So the Beatitude includes not only mourning and weeping on account of pain and suffering, but also repentance for sin or a sinful condition. Hence, the Day of Atonement was a day of fasting and repentance, and fasting was said to be time of “mourning.”
Joel 2:15-17 speaks of fasting on the Day of Atonement, saying,
15 Blow a trumpet in Zion, consecrate a fast, proclaim a solemn assembly… 17 Let the priests, the Lord’s ministers, weep between the porch and the altar, and let them say, “Spare Thy people, O Lord…”

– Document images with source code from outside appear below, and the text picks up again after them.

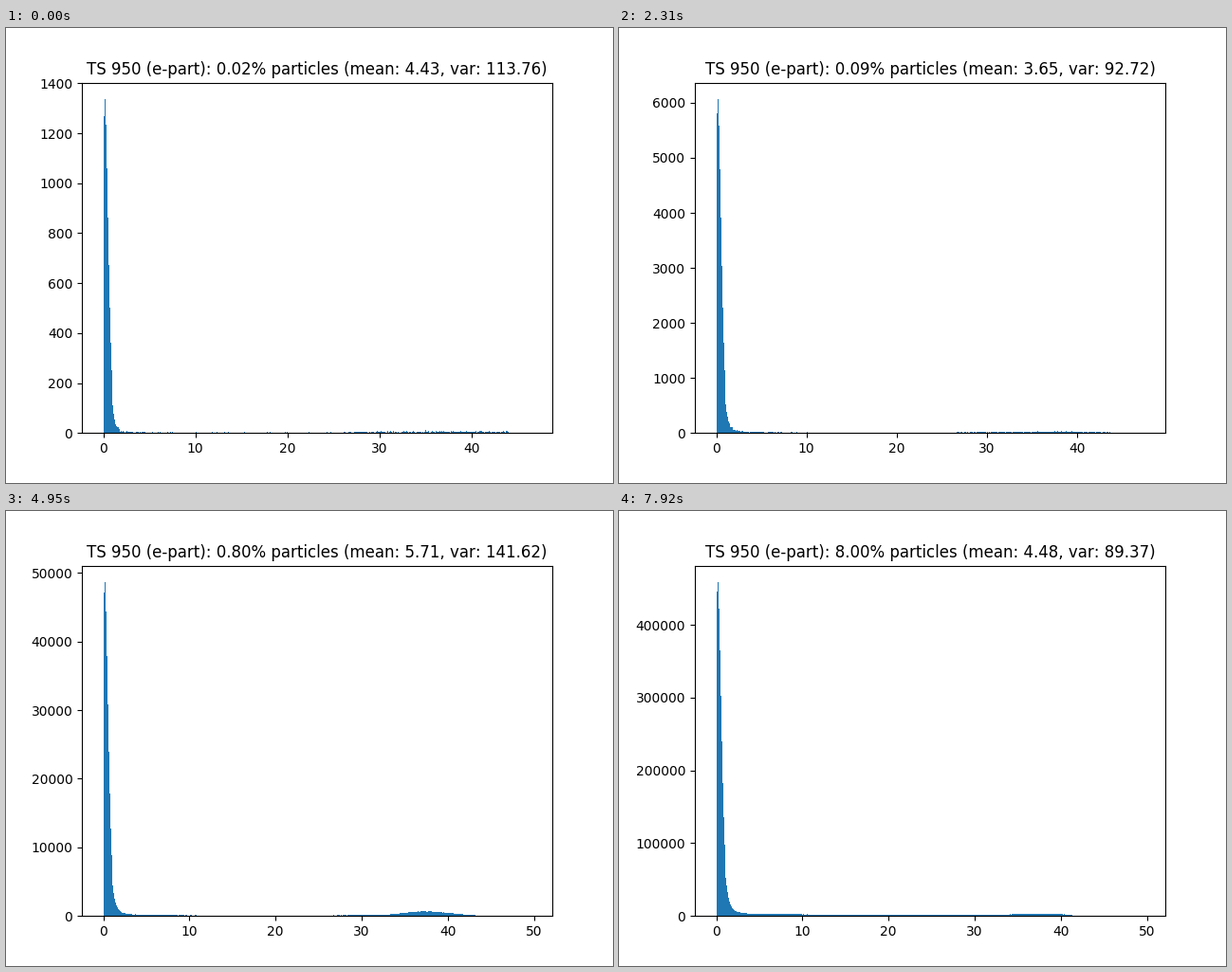
Animation, 640 px wide and 480 px high, one loop 8000 ms. Source, as a matplotlib script:

```python
import numpy as np
import matplotlib.pyplot as plt
from matplotlib.animation import FuncAnimation

INTERVAL, LOOP, HOLD = 40, 8000, 330
BINS = 500
AXIS_PX = 369.6

# Share of particles drawn in each step: 0.02..0.09, 0.1..0.9, 1..8 percent
SHARES = [d * s for s, first, last in ((0.01, 2, 9), (0.1, 1, 9), (1, 1, 8))
          for d in range(first, last + 1)]

# Key points; the steps between them are interpolated
KEYS = [0, 5, 9, 12, 18, 22, 24]
MEANS = [4.43, 3.50, 3.79, 5.21, 6.22, 5.37, 4.48]
VARS = [113.76, 89.65, 95.79, 131.75, 151.48, 111.17, 89.37]
PEAKS = [66800, 68060, 66700, 63070, 58500, 56300, 57340]  # per percent

# The largest value seen so far grows at a few steps
RISES = [1, 3, 11, 15]
X_MAX = [46.45, 47.0, 47.45, 48.55, 49.65]


def at(step, values):
    return np.interp(step, KEYS, values)


def ramp(x, start, width):
    return 1 / (1 + np.exp(-(x - start) / width))


def bell(x, centre, width):
    return np.exp(-((x - centre) / width) ** 2)


def tail_px(x, g):
    """Expected bar height in pixels away from the peak; g runs from 0 to 1."""
    near = 1.3 * min(1, 0.3 + 2 * g) * np.exp(-(x - 2.5) / 5)
    floor = 0.22 + 1.2 * g ** 4
    shelf = 0.9 * (1 - g) * ramp(x, 26.5, 0.5)
    bump = (0.4 + 4.2 * bell(g, 0.68, 0.19)) * bell(x, 37.5, 3.6)
    return (near + floor + shelf + bump) * ramp(-x, 2.8 * g ** 3 - 44, 0.25)


def histogram(step):
    rng = np.random.default_rng(950 + step)
    edges = np.linspace(0, X_MAX[np.searchsorted(RISES, step, "right")], BINS + 1)
    x = (edges[:-1] + edges[1:]) / 2
    peak = at(step, PEAKS) * SHARES[step]
    level = np.log10(SHARES[step])
    g = np.log(SHARES[step] / SHARES[0]) / np.log(SHARES[-1] / SHARES[0])

    core = np.exp((0.25 * level - 2.9) * np.abs(x - 0.22) ** 1.64)
    core *= peak / core.max()
    shoulder = (0.0185 + 0.005 * level) * np.exp(-(x - 1.5) / 0.6)
    rest = ramp(x, 1.2, 0.1) * (shoulder + 1.05 * tail_px(x, g) / AXIS_PX)
    return core + rng.poisson(peak * rest), edges, peak


def title(step):
    return (f"TS 950 (e-part): {SHARES[step]:.2f}% particles "
            f"(mean: {at(step, MEANS):.2f}, var: {at(step, VARS):.2f})")


plt.rcParams["text.kerning_factor"] = 6
steps = [histogram(i) for i in range(len(SHARES))]

fig, ax = plt.subplots(figsize=(6.4, 4.8), dpi=100)
bars = ax.stairs(steps[0][0], steps[0][1], fill=True, facecolor="C0")
bars.set_snap(True)
heading = ax.set_title("")


def update(frame):
    step = (frame * INTERVAL + INTERVAL - 1) // HOLD
    counts, edges, peak = steps[step]
    bars.set_data(counts, edges)
    ax.set_xlim(-0.05 * edges[-1], 1.05 * edges[-1])
    ax.set_ylim(0, 1.05 * peak)
    heading.set_text(title(step))
    return bars, heading


anim = FuncAnimation(fig, update, frames=LOOP // INTERVAL, interval=INTERVAL,
                     repeat=True, repeat_delay=0, blit=False)
plt.show()
```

Isaiah’s commentary on the Day of Atonement is found in Isaiah 58, where the prophet gives us the true meaning of this day of fasting and prayer. He shows that God is not so interested in men abstaining from food (Isaiah 58:5), but rather in setting men free, feeding the hungry, and helping the needy (Isaiah 58:6, 7). And then, because the Day of Atonement was also a Sabbath, Isaiah concludes his commentary by telling us the true meaning and purpose of a Sabbath. It is to cease from one’s own labor and do only the works of God (Isaiah 58:13). This is how we enter God’s rest (Hebrews 4:10).
All of these concepts are bound up in Luke’s third Beatitude. We labor to enter rest, we weep now to enjoy true joy and laughter in the end, we repent now so that the Holy Spirit may conform our lives to the example of Jesus Christ. The labor, weeping, and repentance are not ends in themselves, but are the means to an end.
In contrast, “the rich,” who have the means to avoid most pain and the luxury of pursuing pleasure, are not the blessed but the “woed.” Luke 6:25 says, “Woe to you who laugh now, for you shall mourn and weep.” Jesus was not chiding those who laugh or make jokes, as some have thought. He was speaking of the pursuit of pleasure and the avoidance of pain. These go through life with no empathy for the needy and feel no need to change one’s attitude or behavior.
Because most of the needy think of the rich as being blessed, Jesus turned it around. Being blessed was not connected to wealth but to one’s character and spiritual maturity. Hence, it is usually easier to develop spiritual maturity and to manifest the love of God while in need than in the midst of wealth.
Finally, the Holy Spirit (“Comforter” in the KJV, or “Helper” in the NASB) is connected to mourning (repentance) as well. John 16:8 says of the Spirit,
8 And He, when He comes, will convict the world concerning sin and righteousness, and judgment.
It is the job of the Holy Spirit to show us the right path. The Spirit also interprets the Word for us and shows us how to apply it correctly in our lives. To repent means to change one’s mind and behavior. The Holy Spirit’s revelation helps us to make changes in our perspective, our opinions, our understanding, which then translate into changes of action in our daily lives.
This is foreshadowed in Isaiah 61:2, where the Messiah’s calling, in the end, was “to comfort all who mourn.” The word “comfort” is from the Hebrew nakham. This is the word from which John derived the concept of the “Comforter” in relation to the Holy Spirit. When Isaiah 40:1 says, “Comfort, O comfort My people,” it prophesies of the coming of the Holy Spirit after the Mediator-Messiah had ratified the New Covenant.
Matthew’s version of the Beatitude says “they shall be comforted,” using the Greek verb parakleo. The noun form of this word is parakletos, “Comforter” or “Helper.” Mourning, then, brings the Holy Spirit to comfort us and help us, rewarding us with revelation.
This is part 3 of a mini-series titled "The Beatitudes." To view all parts, click the link below.
This is part 24 of a series titled "Studies in the Book of Luke." To view all parts, click the link below.
Dr. Stephen Jones